On a campaign stop in South Carolina, former President Donald Trump mocked a call for ship speed limits during whale migration season while blaming the nascent wind industry for the harm. “Windmills are causing whales to die in numbers never seen before,” Trump said, with no evidence to support the claim.
While pursuing its goal of generating 30 gigawatts of offshore wind power by 2030, the Biden administration recently finalized plans to protect whales by limiting leases that could impact key whale habitat, monitoring noise thresholds and helping develop whale-safe fishing gear, like innovative lobster pots which are brought to the surface with remote-controlled air bags instead of ropes.
“It’s a positive sign that the Biden administration is doing this in a collaborative approach involving science, communities, industry and government agencies,” Johnson said, and described how “bubble curtains” around turbine installations can contain acoustic pollution.
A whale’s song
Advances in artificial intelligence are beginning to help experts like Johnson and Friedlaender spot patterns of behavior previously unseen, while others hope to use AI to eventually understand the “lyrics” in humpback song.
In December, a Templeton Foundation-funded team from the University of California at Davis and the Whale SETI Institute had a 20-minute “conversation” with a humpback in Alaska.
When they played a whale’s “thrruup” call recorded in the same spot the day before, a female humpback known as Twain responded 36 times, matching the intervals and waiting for responses from the boat.
The Alaska team’s federal permit only allowed it to engage with Twain for 20 minutes, and when they stopped the playback, “she basically called three times as she was moving away and then stopped,” McCowan said.
“It’s like, ‘where’d you go, my new friends? Where’d you go?’” Sharpe speculated.
While female humpbacks communicate in “thrruups” and “bloops,” only males sing in the haunting tones that travel so well through the depths, and there is debate over whether they are more like singers in a seductive boy band or rivals in a rap battle.
Carl Sagan was among the generation who believed they are mating calls like those of birds.
“I work with a couple of these projects that are trying to use AI to understand the context and the meaning to animal communication, but I don’t have a need to talk to a whale,” Friedlaender said when asked about the possibilities. “A whale shouldn’t have to tell us ‘Here’s all the things you’re doing to screw us.’”
“If I could talk to a whale, I’d say ‘Sorry,’” Friedlaender added.
While in Antarctica, he was giddy with the news that the first-ever Global Oceans Treaty had passed in the United Nations, creating a framework to protect 30% of the oceans by 2030, including key whale migration corridors. But almost a year later, only one country has ratified it.
“We are seeing countries start to ratify it, but it’s urgent we move fast,” Johnson said. “As soon as 60 countries ratify it, it enters into force.
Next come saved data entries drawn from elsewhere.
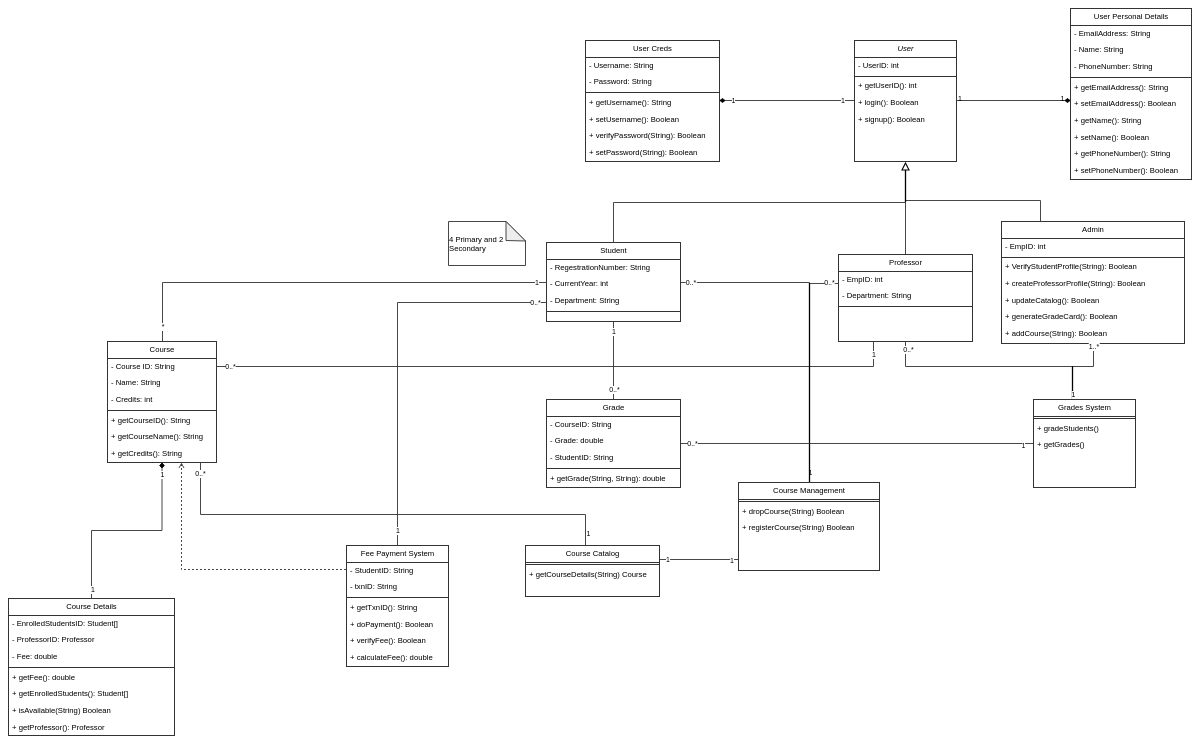
<!DOCTYPE html>
<html lang="en">
<head>
<meta charset="utf-8">
<title>University class diagram</title>
<style>
:root { --paper: #fff; --ink: #000; --line: #333; --fold: #ededed; }
* { box-sizing: border-box; margin: 0; padding: 0; }
body { width: 1200px; height: 746px; overflow: hidden; background: var(--paper); color: var(--ink); font-family: "Liberation Sans", Arial, sans-serif; font-size: 7.7px; }
.diagram { position: relative; width: 1200px; height: 746px; overflow: hidden; }
.connectors { position: absolute; left: 0; top: 0; display: block; fill: none; stroke: var(--line); stroke-width: 0.9; }
.connectors .heavy { stroke: var(--ink); stroke-width: 1.3; }
.connectors .dashed { stroke-dasharray: 2 2; }
.connectors .diamond { fill: var(--ink); stroke: var(--ink); }
.connectors .triangle { fill: var(--paper); stroke: var(--ink); stroke-width: 1.1; }
.connectors .fold { fill: var(--fold); }
.class { position: absolute; left: var(--x); top: var(--y); width: var(--w); height: var(--h); display: flex; flex-direction: column; border: 1px solid var(--line); background: var(--paper); white-space: nowrap; }
.class h2 { flex: none; height: 15.6px; line-height: 15.6px; font-size: inherit; font-weight: 400; text-align: center; }
.class .abstract { font-style: italic; }
.class ul { flex: none; list-style: none; border-top: 1px solid var(--line); padding-left: 3px; }
.class li { height: 16.7px; line-height: 16px; }
.attributes { padding-bottom: 1.5px; }
.operations { padding-top: 1.5px; }
.note { position: absolute; left: 449px; top: 235px; line-height: 9px; }
.count { position: absolute; left: var(--x); top: var(--y); transform: translate(-50%, -50%); background: var(--paper); font-size: 7px; line-height: 8px; white-space: nowrap; }
.count.clear { background: none; }
</style>
</head>
<body>
<main class="diagram">
<svg class="connectors" width="1200" height="746" viewBox="0 0 1200 746" aria-hidden="true">
  <g id="user-links">
    <path d="M720 100.5H854M957 100.5H1070"/>
    <path class="diamond" d="M720 100.5l2.5-2 2.5 2-2.5 2zM1065 100.5l2.5-2 2.5 2-2.5 2z"/>
  </g>
  <g id="inheritance">
    <path d="M613.5 242V202.5H905.5M905.5 170V254M905.5 200.5H1040.5V221"/>
    <path class="heavy" d="M905.5 170V202"/>
    <path class="triangle" d="M905.5 163l3.5 7h-7z"/>
  </g>
  <g id="student-links">
    <path d="M546 282.5H162.5V341M546 302.5H397.5V545M613.5 322V399M681 282.5H809.5V482"/>
  </g>
  <g id="professor-links">
    <path d="M838 283.5H809.5M873.5 342V366.5H216M905.5 342V366.5H1072.5V399"/>
    <path class="heavy" d="M809.5 283V482"/>
  </g>
  <g id="grading-links">
    <path d="M1093.5 343V366.5H1072.5M681 443.5H1033"/>
    <path class="heavy" d="M1072.5 366V399"/>
  </g>
  <g id="course-links">
    <path d="M162 468V530.5H91.5V598M200.5 463V514.5H585.5V545M660 559.5H738"/>
    <path class="diamond" d="M162 463l2.3 2.5-2.3 2.5-2.3-2.5z"/>
    <path class="dashed" d="M346 569.5H181.5V464"/>
    <path d="M179 468l2.5-4.5 2.5 4.5"/>
  </g>
  <g id="note-shape">
    <path d="M448.5 221.5H506l19.5 19.5V265.5H448.5z"/>
    <path class="fold" d="M506 221.5V240.5L525.5 241z"/>
  </g>
</svg>

<p class="note">4 Primary and 2<br>Secondary</p>

<section class="class" style="--x:585px;--y:40px;--w:135px;--h:122px">
  <h2>User Creds</h2>
  <ul class="attributes"><li>- Username: String</li><li>- Password: String</li></ul>
  <ul class="operations"><li>+ getUsername(): String</li><li>+ setUsername(): Boolean</li><li>+ verifyPassword(String): Boolean</li><li>+ setPassword(String): Boolean</li></ul>
</section>
<section class="class" style="--x:854px;--y:40px;--w:103px;--h:122px">
  <h2 class="abstract">User</h2>
  <ul class="attributes"><li>- UserID: int</li></ul>
  <ul class="operations"><li>+ getUserID(): int</li><li>+ login(): Boolean</li><li>+ signup(): Boolean</li></ul>
</section>
<section class="class" style="--x:1070px;--y:8px;--w:122px;--h:172px">
  <h2>User Personal Details</h2>
  <ul class="attributes"><li>- EmailAddress: String</li><li>- Name: String</li><li>- PhoneNumber: String</li></ul>
  <ul class="operations"><li>+ getEmailAddress(): String</li><li>+ setEmailAddress(): Boolean</li><li>+ getName(): String</li><li>+ setName(): Boolean</li><li>+ getPhoneNumber(): String</li><li>+ setPhoneNumber(): Boolean</li></ul>
</section>
<section class="class" style="--x:546px;--y:242px;--w:135px;--h:80px">
  <h2>Student</h2>
  <ul class="attributes"><li>- RegestrationNumber: String</li><li>- CurrentYear: int</li><li>- Department: String</li></ul>
  <ul class="operations"></ul>
</section>
<section class="class" style="--x:838px;--y:254px;--w:135px;--h:88px">
  <h2>Professor</h2>
  <ul class="attributes"><li>- EmpID: int</li><li>- Department: String</li></ul>
  <ul class="operations"></ul>
</section>
<section class="class" style="--x:1001px;--y:221px;--w:184px;--h:123px">
  <h2>Admin</h2>
  <ul class="attributes"><li>- EmpID: int</li></ul>
  <ul class="operations"><li>+ VerifyStudentProfile(String): Boolean</li><li>+ createProfessorProfile(String): Boolean</li><li>+ updateCatalog(): Boolean</li><li>+ generateGradeCard(): Boolean</li><li>+ addCourse(String): Boolean</li></ul>
</section>
<section class="class" style="--x:107px;--y:341px;--w:110px;--h:122px">
  <h2>Course</h2>
  <ul class="attributes"><li>- Course ID: String</li><li>- Name: String</li><li>- Credits: int</li></ul>
  <ul class="operations"><li>+ getCourseID(): String</li><li>+ getCourseName(): String</li><li>+ getCredits(): String</li></ul>
</section>
<section class="class" style="--x:546px;--y:399px;--w:135px;--h:89px">
  <h2>Grade</h2>
  <ul class="attributes"><li>- CourseID: String</li><li>- Grade: double</li><li>- StudentID: String</li></ul>
  <ul class="operations"><li>+ getGrade(String, String): double</li></ul>
</section>
<section class="class" style="--x:1033px;--y:399px;--w:103px;--h:89px">
  <h2>Grades System</h2>
  <ul class="attributes"></ul>
  <ul class="operations"><li>+ gradeStudents()</li><li>+ getGrades()</li></ul>
</section>
<section class="class" style="--x:738px;--y:482px;--w:142px;--h:89px">
  <h2>Course Management</h2>
  <ul class="attributes"></ul>
  <ul class="operations"><li>+ dropCourse(String) Boolean</li><li>+ registerCourse(String) Boolean</li></ul>
</section>
<section class="class" style="--x:525px;--y:545px;--w:135px;--h:52px">
  <h2>Course Catalog</h2>
  <ul class="attributes"></ul>
  <ul class="operations"><li>+ getCourseDetails(String) Course</li></ul>
</section>
<section class="class" style="--x:346px;--y:545px;--w:103px;--h:122px">
  <h2>Fee Payment System</h2>
  <ul class="attributes"><li>- StudentID: String</li><li>- txnID: String</li></ul>
  <ul class="operations"><li>+ getTxnID(): String</li><li>+ doPayment(): Boolean</li><li>+ verifyFee(): Boolean</li><li>+ calculateFee(): double</li></ul>
</section>
<section class="class" style="--x:8px;--y:598px;--w:167px;--h:138px">
  <h2>Course Details</h2>
  <ul class="attributes"><li>- EnrolledStudentsID: Student[]</li><li>- ProfessorID: Professor</li><li>- Fee: double</li></ul>
  <ul class="operations"><li>+ getFee(): double</li><li>+ getEnrolledStudents(): Student[]</li><li>+ isAvailable(String) Boolean</li><li>+ getProfessor(): Professor</li></ul>
</section>

<span class="count" style="--x:733.5px;--y:100.5px">1</span>
<span class="count" style="--x:843px;--y:100.5px">1</span>
<span class="count clear" style="--x:960px;--y:98.5px">1</span>
<span class="count clear" style="--x:1062.5px;--y:98.5px">1</span>
<span class="count" style="--x:537px;--y:282.5px">1</span>
<span class="count" style="--x:163px;--y:327px">*</span>
<span class="count" style="--x:535.5px;--y:302.5px">0..*</span>
<span class="count" style="--x:398px;--y:531px">1</span>
<span class="count" style="--x:614px;--y:331.5px">1</span>
<span class="count" style="--x:614.5px;--y:390px">0..*</span>
<span class="count" style="--x:691px;--y:282.5px">0..*</span>
<span class="count" style="--x:829.5px;--y:282.5px">0..*</span>
<span class="count clear" style="--x:810.5px;--y:473px">1</span>
<span class="count" style="--x:874px;--y:355px">1</span>
<span class="count" style="--x:230.5px;--y:366.5px">0..*</span>
<span class="count" style="--x:908.5px;--y:350px">0..*</span>
<span class="count" style="--x:1094px;--y:347px">1..*</span>
<span class="count" style="--x:1073.5px;--y:394.5px">1</span>
<span class="count" style="--x:692.5px;--y:443.5px">0..*</span>
<span class="count" style="--x:1023.5px;--y:445.5px">1</span>
<span class="count" style="--x:162.5px;--y:475px">1</span>
<span class="count" style="--x:93px;--y:590px">1</span>
<span class="count" style="--x:200.5px;--y:474px">0..*</span>
<span class="count clear" style="--x:588.5px;--y:533.5px">1</span>
<span class="count" style="--x:668px;--y:559.5px">1</span>
<span class="count" style="--x:732px;--y:560.5px">1</span>
</main>
</body>
</html>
Last week Palau was the first, with Chile and the Maldives soon to do so. We’re hopeful others will ratify soon.”
At times, such diplomacy can feel as whimsical as launching golden records of whale song out of the galaxy.
“Many, if not most of our messages will be indecipherable,” Carl Sagan wrote of the Voyager message. “But it is important to try.”
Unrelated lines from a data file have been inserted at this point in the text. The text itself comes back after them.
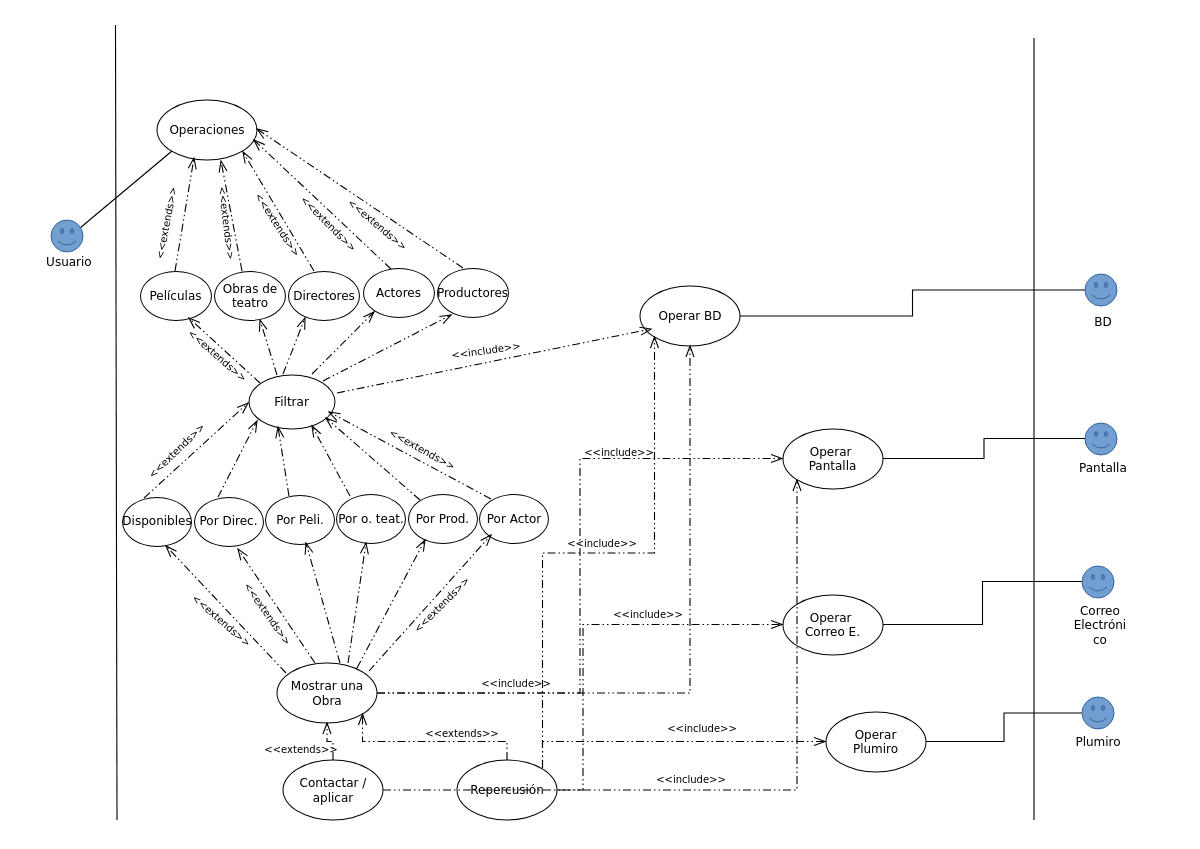
<!DOCTYPE html>
<html lang="es">
<head>
<meta charset="utf-8">
<title>Diagrama de casos de uso</title>
<style>
:root { --paper: #fff; --ink: #000; --actor: #729fcf; --actor-line: #3465a4; }
* { box-sizing: border-box; margin: 0; }
html, body { width: 1200px; height: 849px; overflow: hidden; background: var(--paper); }
.diagram { position: relative; width: 1200px; height: 849px; overflow: hidden; color: var(--ink); font: 12px/14.5px "DejaVu Sans", sans-serif; text-align: center; }
.case, .actor, .label { position: absolute; left: var(--x); top: var(--y); white-space: nowrap; }
.case { display: flex; align-items: center; justify-content: center; width: 101px; height: 61px; border: 1.2px solid var(--ink); border-radius: 50%; transform: translate(-50%, -50%); }
.case.filter { width: 87px; height: 55px; }
.case.option { width: 72px; height: 50px; }
.case.criterion { width: 70px; height: 50px; }
.actor { display: flex; flex-direction: column; align-items: center; gap: 2px; width: 80px; transform: translate(-50%, -17px); }
.actor svg { width: 34px; height: 34px; }
.actor.spaced { gap: 8px; }
.actor.near { gap: 5px; }
.label { font-size: 10px; line-height: 12px; transform: translate(-50%, -50%) rotate(var(--turn, 0deg)); }
.links { position: absolute; inset: 0; fill: none; stroke: var(--ink); stroke-width: 1.1; }
.dashed { stroke-dasharray: 8 3 1.5 3 1.5 3; }
.dashed path { marker-end: url(#arrow); }
.face { fill: var(--actor); stroke: var(--actor-line); }
.eye { fill: #5681b8; stroke: var(--actor-line); stroke-width: .8; }
.smile { fill: none; stroke: var(--actor-line); }
.defs { position: absolute; width: 0; height: 0; }
</style>
</head>
<body>
<main class="diagram">
  <svg class="defs" aria-hidden="true">
    <defs>
      <symbol id="smiley" viewBox="0 0 34 34">
        <circle class="face" cx="17" cy="17" r="16"/>
        <ellipse class="eye" cx="12" cy="12" rx="1.6" ry="2.6"/>
        <ellipse class="eye" cx="22" cy="12" rx="1.6" ry="2.6"/>
        <path class="smile" d="M8 22Q17 30 26 22"/>
      </symbol>
    </defs>
  </svg>

  <div class="case" style="--x:207px;--y:130px">Operaciones</div>

  <div class="case option" style="--x:175.5px;--y:296px">Películas</div>
  <div class="case option" style="--x:250px;--y:296px">Obras de<br>teatro</div>
  <div class="case option" style="--x:324px;--y:296px">Directores</div>
  <div class="case option" style="--x:398.5px;--y:293px">Actores</div>
  <div class="case option" style="--x:472.5px;--y:293px">Productores</div>

  <div class="case filter" style="--x:291.5px;--y:401.5px">Filtrar</div>

  <div class="case criterion" style="--x:157px;--y:521.5px">Disponibles</div>
  <div class="case criterion" style="--x:228.5px;--y:521.5px">Por Direc.</div>
  <div class="case criterion" style="--x:300px;--y:520px">Por Peli.</div>
  <div class="case criterion" style="--x:371px;--y:519px">Por o. teat.</div>
  <div class="case criterion" style="--x:442.5px;--y:519px">Por Prod.</div>
  <div class="case criterion" style="--x:514px;--y:519px">Por Actor</div>

  <div class="case" style="--x:327px;--y:693px">Mostrar una<br>Obra</div>
  <div class="case" style="--x:333px;--y:790px">Contactar /<br>aplicar</div>
  <div class="case" style="--x:507px;--y:790px">Repercusión</div>

  <div class="case" style="--x:690px;--y:316px">Operar BD</div>
  <div class="case" style="--x:832.5px;--y:458.5px">Operar&nbsp;<br>Pantalla</div>
  <div class="case" style="--x:832.5px;--y:624.5px">Operar&nbsp;<br>Correo E.</div>
  <div class="case" style="--x:875.5px;--y:741.5px">Operar<br>Plumiro</div>

  <svg class="links" width="1200" height="849" viewBox="0 0 1200 849" aria-hidden="true">
    <defs>
      <marker id="arrow" markerUnits="userSpaceOnUse" markerWidth="14" markerHeight="12" refX="12" refY="6" orient="auto">
        <path d="M1 2L12 6L1 10" fill="none" stroke="#000" stroke-width="1.1" style="marker-end:none"/>
      </marker>
    </defs>
    <g class="boundary">
      <path d="M115.5 25L117 820"/>
      <path d="M1034 38V820"/>
    </g>
    <g class="associations">
      <path d="M80 228L172 151"/>
      <path d="M740 316H912.5V290H1085"/>
      <path d="M883 458.5H984V438.5H1085"/>
      <path d="M883 624.5H982.5V581.5H1082"/>
      <path d="M926 741.5H1004V713H1082"/>
    </g>
    <g class="dashed extends">
      <path d="M175 271L194 158"/>
      <path d="M242 271L221 161"/>
      <path d="M314 271L243 152"/>
      <path d="M391 269L254 140"/>
      <path d="M463 268L257 129"/>
      <path d="M260 383L189 318"/>
      <path d="M277 375L260 320"/>
      <path d="M283 374L305 318"/>
      <path d="M312 374L374 312"/>
      <path d="M323 381L451 315"/>
      <path d="M144 498L248 403"/>
      <path d="M218 497L257 421"/>
      <path d="M289 496L278 427"/>
      <path d="M350 496L312 426"/>
      <path d="M420 500L326 418"/>
      <path d="M491 499L329 412"/>
      <path d="M286 673L166 546"/>
      <path d="M315 663L238 549"/>
      <path d="M340 663L306 543"/>
      <path d="M348 663L366 543"/>
      <path d="M357 668L425 540"/>
      <path d="M369 671L491 535"/>
      <path d="M333 760V741.5H327V723"/>
      <path d="M507 760V741.5H362.5V714"/>
    </g>
    <g class="dashed include">
      <path d="M337 393L651 329"/>
      <path d="M377 693H690V346"/>
      <path d="M377 693H580V458.5H782"/>
      <path d="M542.5 768V553H654.5V337"/>
      <path d="M542.5 768V741.5H825"/>
      <path d="M557 790H583V624.5H782"/>
      <path d="M383 790H797V480"/>
    </g>
  </svg>

  <span class="label" style="--x:167px;--y:223px;--turn:-79deg">&lt;&lt;extends&gt;&gt;</span>
  <span class="label" style="--x:226px;--y:223px;--turn:83deg">&lt;&lt;extends&gt;&gt;</span>
  <span class="label" style="--x:277px;--y:225px;--turn:57deg">&lt;&lt;extends&gt;&gt;</span>
  <span class="label" style="--x:328px;--y:224px;--turn:45deg">&lt;&lt;extends&gt;&gt;</span>
  <span class="label" style="--x:377px;--y:225px;--turn:40deg">&lt;&lt;extends&gt;&gt;</span>
  <span class="label" style="--x:217px;--y:356px;--turn:41deg">&lt;&lt;extends&gt;&gt;</span>
  <span class="label" style="--x:177px;--y:451px;--turn:-44deg">&lt;&lt;extends&gt;&gt;</span>
  <span class="label" style="--x:422px;--y:450px;--turn:29deg">&lt;&lt;extends&gt;&gt;</span>
  <span class="label" style="--x:221px;--y:621px;--turn:41deg">&lt;&lt;extends&gt;&gt;</span>
  <span class="label" style="--x:267px;--y:614px;--turn:55deg">&lt;&lt;extends&gt;&gt;</span>
  <span class="label" style="--x:442px;--y:605px;--turn:-45deg">&lt;&lt;extends&gt;&gt;</span>
  <span class="label" style="--x:301px;--y:749.5px">&lt;&lt;extends&gt;&gt;</span>
  <span class="label" style="--x:462px;--y:734px">&lt;&lt;extends&gt;&gt;</span>
  <span class="label" style="--x:486px;--y:351px;--turn:-8deg">&lt;&lt;include&gt;&gt;</span>
  <span class="label" style="--x:619px;--y:452.5px">&lt;&lt;include&gt;&gt;</span>
  <span class="label" style="--x:602px;--y:544px">&lt;&lt;include&gt;&gt;</span>
  <span class="label" style="--x:648px;--y:615px">&lt;&lt;include&gt;&gt;</span>
  <span class="label" style="--x:516px;--y:684px">&lt;&lt;include&gt;&gt;</span>
  <span class="label" style="--x:702px;--y:729px">&lt;&lt;include&gt;&gt;</span>
  <span class="label" style="--x:691px;--y:780px">&lt;&lt;include&gt;&gt;</span>

  <div class="actor" style="--x:67px;--y:236px"><svg><use href="#smiley"/></svg><span>&nbsp;Usuario</span></div>
  <div class="actor spaced" style="--x:1101px;--y:290px"><svg><use href="#smiley"/></svg><span>&nbsp;BD</span></div>
  <div class="actor near" style="--x:1101px;--y:438.5px"><svg><use href="#smiley"/></svg><span>&nbsp;Pantalla</span></div>
  <div class="actor near" style="--x:1098px;--y:581.5px"><svg><use href="#smiley"/></svg><span>&nbsp;Correo<br>&nbsp;Electróni<br>&nbsp;co</span></div>
  <div class="actor near" style="--x:1098px;--y:713px"><svg><use href="#smiley"/></svg><span>Plumiro</span></div>
</main>
</body>
</html>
People saved the whales once. By doing it again, the experts say, humankind will enjoy the added benefit of saving itself.